**Your instructions**
When you find the line with "--heading: #888888;" among the records below, reproduce it and each line after it exactly, ending with the line with "background: var(--bar);".

**Task input**

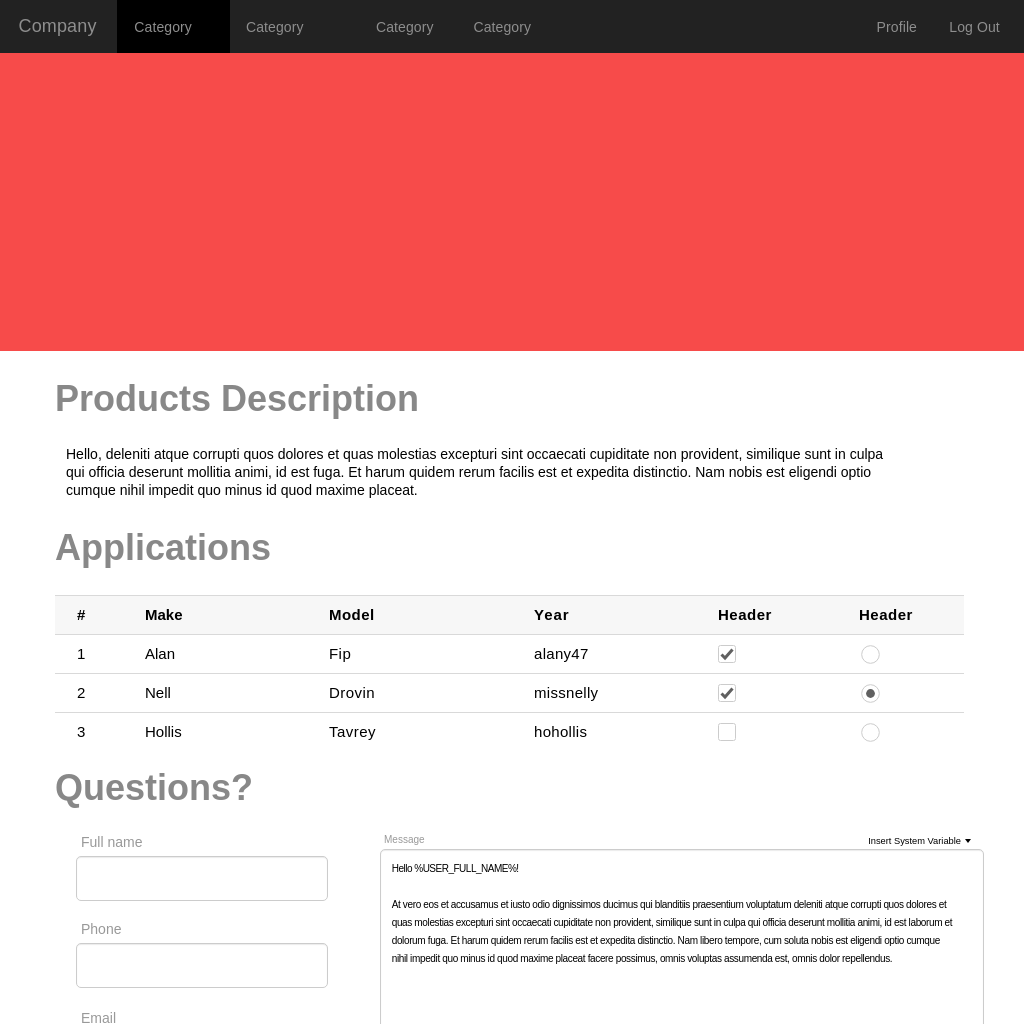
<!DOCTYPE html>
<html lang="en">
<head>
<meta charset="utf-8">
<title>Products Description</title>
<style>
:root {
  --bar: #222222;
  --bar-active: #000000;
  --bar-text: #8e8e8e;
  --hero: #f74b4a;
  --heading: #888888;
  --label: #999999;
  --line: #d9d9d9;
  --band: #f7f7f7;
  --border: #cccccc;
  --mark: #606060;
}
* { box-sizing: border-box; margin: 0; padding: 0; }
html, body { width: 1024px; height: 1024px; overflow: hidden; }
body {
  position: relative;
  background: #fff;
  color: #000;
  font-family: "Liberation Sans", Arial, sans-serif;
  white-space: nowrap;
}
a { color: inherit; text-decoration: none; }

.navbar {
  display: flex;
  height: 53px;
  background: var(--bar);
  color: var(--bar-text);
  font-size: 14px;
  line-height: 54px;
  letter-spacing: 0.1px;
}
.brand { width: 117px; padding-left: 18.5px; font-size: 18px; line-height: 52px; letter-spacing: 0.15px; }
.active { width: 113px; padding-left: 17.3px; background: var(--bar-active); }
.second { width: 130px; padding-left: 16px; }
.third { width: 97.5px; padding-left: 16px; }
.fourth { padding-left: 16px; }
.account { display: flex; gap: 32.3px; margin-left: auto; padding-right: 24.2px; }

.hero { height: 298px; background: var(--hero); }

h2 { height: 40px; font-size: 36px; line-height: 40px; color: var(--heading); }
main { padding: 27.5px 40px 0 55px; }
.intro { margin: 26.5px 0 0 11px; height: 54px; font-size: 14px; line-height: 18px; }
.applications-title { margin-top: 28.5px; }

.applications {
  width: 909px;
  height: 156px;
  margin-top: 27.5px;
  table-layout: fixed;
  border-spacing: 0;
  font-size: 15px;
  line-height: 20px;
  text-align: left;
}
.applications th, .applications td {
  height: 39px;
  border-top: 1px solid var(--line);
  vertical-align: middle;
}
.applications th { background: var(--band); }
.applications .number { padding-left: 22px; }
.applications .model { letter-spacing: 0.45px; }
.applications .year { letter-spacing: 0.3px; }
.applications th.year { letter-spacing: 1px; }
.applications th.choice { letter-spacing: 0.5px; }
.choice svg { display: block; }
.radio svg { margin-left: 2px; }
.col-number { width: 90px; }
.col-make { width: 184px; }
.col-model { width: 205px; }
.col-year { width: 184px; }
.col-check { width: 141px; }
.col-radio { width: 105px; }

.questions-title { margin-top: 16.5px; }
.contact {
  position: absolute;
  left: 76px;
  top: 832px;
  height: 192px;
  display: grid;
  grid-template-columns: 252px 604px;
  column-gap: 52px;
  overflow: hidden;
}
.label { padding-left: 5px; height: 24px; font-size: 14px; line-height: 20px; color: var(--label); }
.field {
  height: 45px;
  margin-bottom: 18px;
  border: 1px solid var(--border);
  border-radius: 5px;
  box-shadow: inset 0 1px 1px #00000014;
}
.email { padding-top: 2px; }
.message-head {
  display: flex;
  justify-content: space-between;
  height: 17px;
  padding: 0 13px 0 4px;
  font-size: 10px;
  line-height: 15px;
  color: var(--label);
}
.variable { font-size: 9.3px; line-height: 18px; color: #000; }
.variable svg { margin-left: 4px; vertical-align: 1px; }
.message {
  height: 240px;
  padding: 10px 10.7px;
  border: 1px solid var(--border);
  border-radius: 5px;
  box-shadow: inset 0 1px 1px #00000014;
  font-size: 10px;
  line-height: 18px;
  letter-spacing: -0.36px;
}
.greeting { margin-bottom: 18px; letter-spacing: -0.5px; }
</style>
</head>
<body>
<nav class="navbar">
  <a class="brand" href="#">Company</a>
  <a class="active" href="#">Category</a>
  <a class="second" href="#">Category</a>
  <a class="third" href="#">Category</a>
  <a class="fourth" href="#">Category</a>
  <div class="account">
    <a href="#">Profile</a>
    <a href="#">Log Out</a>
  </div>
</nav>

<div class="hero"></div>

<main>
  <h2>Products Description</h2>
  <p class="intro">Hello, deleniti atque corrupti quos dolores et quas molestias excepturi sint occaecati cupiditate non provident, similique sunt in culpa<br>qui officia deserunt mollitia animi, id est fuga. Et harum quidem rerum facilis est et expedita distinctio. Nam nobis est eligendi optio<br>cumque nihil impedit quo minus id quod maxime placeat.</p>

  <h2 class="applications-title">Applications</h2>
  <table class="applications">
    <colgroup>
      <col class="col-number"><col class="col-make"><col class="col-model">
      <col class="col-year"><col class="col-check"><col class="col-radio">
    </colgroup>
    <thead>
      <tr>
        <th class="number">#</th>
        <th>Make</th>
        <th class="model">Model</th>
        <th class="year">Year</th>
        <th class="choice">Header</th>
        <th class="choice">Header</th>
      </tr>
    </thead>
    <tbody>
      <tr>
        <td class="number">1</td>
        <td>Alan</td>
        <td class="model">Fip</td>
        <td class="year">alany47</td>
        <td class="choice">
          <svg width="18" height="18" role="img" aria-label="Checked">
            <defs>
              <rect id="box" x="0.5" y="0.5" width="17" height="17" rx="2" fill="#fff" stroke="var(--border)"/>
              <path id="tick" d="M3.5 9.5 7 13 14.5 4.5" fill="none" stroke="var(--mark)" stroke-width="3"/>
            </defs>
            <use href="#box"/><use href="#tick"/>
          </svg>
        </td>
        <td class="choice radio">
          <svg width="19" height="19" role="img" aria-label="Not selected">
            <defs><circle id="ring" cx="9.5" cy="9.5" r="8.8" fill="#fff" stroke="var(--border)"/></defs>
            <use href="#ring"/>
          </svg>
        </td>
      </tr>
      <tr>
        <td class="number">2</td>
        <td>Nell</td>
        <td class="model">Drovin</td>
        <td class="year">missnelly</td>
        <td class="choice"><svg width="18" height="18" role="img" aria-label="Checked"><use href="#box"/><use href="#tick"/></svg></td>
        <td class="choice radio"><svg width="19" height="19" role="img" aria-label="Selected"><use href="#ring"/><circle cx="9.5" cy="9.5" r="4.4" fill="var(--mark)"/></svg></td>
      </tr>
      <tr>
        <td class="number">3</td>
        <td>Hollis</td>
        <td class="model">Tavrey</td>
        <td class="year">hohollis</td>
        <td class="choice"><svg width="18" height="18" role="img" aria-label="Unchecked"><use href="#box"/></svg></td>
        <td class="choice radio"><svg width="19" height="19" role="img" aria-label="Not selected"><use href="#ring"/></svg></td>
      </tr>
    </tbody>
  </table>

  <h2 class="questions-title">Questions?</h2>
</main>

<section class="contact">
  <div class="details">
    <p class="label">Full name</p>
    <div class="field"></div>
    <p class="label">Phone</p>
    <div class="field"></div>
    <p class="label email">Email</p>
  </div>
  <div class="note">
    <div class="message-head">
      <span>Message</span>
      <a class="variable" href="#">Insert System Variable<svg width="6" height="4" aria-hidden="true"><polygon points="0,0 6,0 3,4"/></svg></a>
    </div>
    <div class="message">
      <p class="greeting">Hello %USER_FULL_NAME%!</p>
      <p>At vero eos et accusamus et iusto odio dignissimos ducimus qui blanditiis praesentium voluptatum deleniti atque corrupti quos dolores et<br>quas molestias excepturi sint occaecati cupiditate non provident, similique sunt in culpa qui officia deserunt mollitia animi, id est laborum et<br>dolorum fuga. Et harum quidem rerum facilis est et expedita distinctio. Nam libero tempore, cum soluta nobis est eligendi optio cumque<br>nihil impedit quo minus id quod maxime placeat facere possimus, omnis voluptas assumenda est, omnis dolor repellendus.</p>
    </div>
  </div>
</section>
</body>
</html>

==

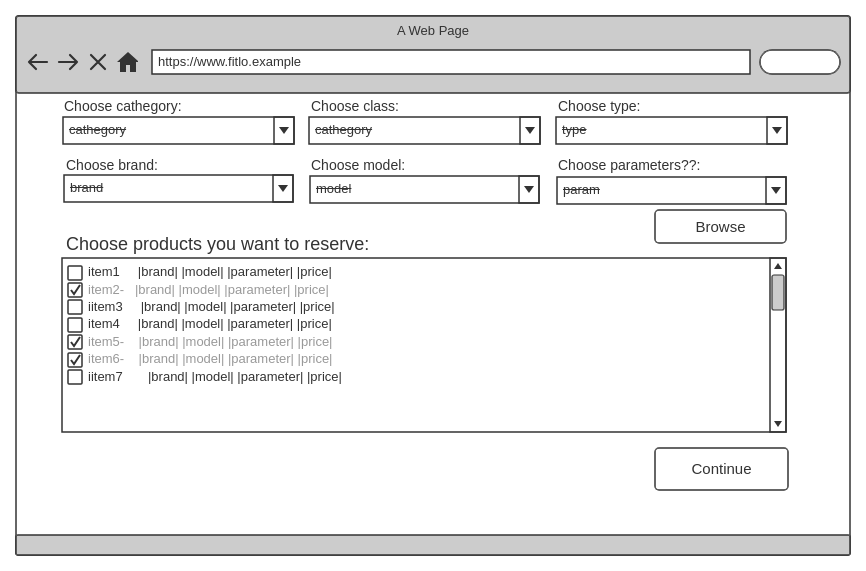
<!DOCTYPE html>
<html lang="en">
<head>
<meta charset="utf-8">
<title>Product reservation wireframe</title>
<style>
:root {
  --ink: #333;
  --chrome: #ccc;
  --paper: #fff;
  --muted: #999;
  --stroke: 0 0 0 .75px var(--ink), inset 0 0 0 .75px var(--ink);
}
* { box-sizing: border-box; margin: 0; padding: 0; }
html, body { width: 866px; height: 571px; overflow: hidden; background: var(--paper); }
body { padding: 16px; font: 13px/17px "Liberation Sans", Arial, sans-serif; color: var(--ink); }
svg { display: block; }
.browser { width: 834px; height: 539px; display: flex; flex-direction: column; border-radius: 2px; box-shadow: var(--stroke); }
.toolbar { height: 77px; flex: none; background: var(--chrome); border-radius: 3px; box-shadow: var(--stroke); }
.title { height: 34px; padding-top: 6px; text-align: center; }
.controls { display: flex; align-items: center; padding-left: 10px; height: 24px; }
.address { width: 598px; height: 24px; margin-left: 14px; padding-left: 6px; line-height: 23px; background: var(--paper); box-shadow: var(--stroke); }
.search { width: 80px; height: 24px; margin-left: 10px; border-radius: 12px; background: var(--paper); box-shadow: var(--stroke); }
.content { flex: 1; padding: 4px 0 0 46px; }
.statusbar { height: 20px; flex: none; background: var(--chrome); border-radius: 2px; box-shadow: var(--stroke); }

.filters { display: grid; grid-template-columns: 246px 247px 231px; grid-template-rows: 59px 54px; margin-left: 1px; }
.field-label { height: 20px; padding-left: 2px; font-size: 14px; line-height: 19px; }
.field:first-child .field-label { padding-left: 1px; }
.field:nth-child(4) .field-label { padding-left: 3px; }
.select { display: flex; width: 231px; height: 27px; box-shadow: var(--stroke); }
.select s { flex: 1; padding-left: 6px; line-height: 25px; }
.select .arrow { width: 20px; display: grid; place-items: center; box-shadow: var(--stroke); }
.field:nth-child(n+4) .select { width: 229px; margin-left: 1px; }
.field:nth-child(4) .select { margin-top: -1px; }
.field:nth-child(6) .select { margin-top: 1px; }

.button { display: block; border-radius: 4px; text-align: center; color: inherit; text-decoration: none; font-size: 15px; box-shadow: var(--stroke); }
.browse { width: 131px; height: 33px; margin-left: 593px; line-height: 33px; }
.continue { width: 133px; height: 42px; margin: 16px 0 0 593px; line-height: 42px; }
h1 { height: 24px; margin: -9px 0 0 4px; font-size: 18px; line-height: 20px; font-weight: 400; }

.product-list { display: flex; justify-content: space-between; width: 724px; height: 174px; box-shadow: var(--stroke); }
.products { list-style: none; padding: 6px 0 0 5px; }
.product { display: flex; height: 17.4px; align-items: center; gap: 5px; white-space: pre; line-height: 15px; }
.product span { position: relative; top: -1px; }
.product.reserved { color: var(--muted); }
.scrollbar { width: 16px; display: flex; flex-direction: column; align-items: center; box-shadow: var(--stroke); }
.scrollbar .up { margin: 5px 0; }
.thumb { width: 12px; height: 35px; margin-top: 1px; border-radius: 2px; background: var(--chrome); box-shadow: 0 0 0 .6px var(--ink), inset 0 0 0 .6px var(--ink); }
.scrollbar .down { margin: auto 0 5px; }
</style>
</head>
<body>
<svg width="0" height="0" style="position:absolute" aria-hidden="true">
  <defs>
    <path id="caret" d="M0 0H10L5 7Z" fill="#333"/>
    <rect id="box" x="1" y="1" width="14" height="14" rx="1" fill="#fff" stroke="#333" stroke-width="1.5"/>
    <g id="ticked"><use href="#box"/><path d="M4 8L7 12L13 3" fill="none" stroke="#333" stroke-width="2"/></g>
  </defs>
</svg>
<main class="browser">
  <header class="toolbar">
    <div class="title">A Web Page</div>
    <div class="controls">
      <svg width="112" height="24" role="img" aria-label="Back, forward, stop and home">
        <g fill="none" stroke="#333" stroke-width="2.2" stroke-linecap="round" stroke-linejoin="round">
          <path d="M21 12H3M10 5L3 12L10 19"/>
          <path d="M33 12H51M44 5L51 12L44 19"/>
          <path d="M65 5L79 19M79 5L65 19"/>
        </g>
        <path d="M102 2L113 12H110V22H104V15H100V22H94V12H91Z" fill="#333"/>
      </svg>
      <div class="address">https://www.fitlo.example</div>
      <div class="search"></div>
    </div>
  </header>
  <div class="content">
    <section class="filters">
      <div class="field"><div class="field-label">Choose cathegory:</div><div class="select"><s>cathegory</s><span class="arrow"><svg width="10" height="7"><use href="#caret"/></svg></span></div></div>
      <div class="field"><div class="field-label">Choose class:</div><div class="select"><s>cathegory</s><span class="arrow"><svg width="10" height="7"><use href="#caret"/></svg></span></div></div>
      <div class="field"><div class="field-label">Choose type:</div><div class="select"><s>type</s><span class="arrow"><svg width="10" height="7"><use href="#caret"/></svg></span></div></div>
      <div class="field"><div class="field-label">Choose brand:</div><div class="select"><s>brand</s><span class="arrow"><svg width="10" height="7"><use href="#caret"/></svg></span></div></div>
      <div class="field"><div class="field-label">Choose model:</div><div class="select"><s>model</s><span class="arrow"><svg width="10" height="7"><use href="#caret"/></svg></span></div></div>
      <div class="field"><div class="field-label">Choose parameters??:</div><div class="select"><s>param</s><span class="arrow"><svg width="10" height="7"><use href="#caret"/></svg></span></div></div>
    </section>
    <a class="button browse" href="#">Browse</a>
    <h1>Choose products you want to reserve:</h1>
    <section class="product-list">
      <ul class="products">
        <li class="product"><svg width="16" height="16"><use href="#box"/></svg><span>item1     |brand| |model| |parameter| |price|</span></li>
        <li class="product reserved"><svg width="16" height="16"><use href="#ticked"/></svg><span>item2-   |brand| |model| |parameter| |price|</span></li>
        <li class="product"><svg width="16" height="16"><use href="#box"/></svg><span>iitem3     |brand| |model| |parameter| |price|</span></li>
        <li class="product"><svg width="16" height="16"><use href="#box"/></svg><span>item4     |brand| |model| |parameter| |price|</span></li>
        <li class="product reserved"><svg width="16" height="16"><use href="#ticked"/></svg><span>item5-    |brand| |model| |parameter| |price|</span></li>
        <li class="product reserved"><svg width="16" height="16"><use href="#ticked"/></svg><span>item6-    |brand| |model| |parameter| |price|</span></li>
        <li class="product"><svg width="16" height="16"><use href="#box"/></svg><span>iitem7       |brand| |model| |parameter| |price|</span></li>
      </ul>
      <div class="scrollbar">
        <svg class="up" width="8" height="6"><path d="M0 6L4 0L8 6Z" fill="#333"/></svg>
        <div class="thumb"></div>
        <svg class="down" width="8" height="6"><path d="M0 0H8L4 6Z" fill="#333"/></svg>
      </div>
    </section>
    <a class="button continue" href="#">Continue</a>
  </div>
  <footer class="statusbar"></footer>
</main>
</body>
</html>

**Solution to the exercise**
  --heading: #888888;
  --label: #999999;
  --line: #d9d9d9;
  --band: #f7f7f7;
  --border: #cccccc;
  --mark: #606060;
}
* { box-sizing: border-box; margin: 0; padding: 0; }
html, body { width: 1024px; height: 1024px; overflow: hidden; }
body {
  position: relative;
  background: #fff;
  color: #000;
  font-family: "Liberation Sans", Arial, sans-serif;
  white-space: nowrap;
}
a { color: inherit; text-decoration: none; }

.navbar {
  display: flex;
  height: 53px;
  background: var(--bar);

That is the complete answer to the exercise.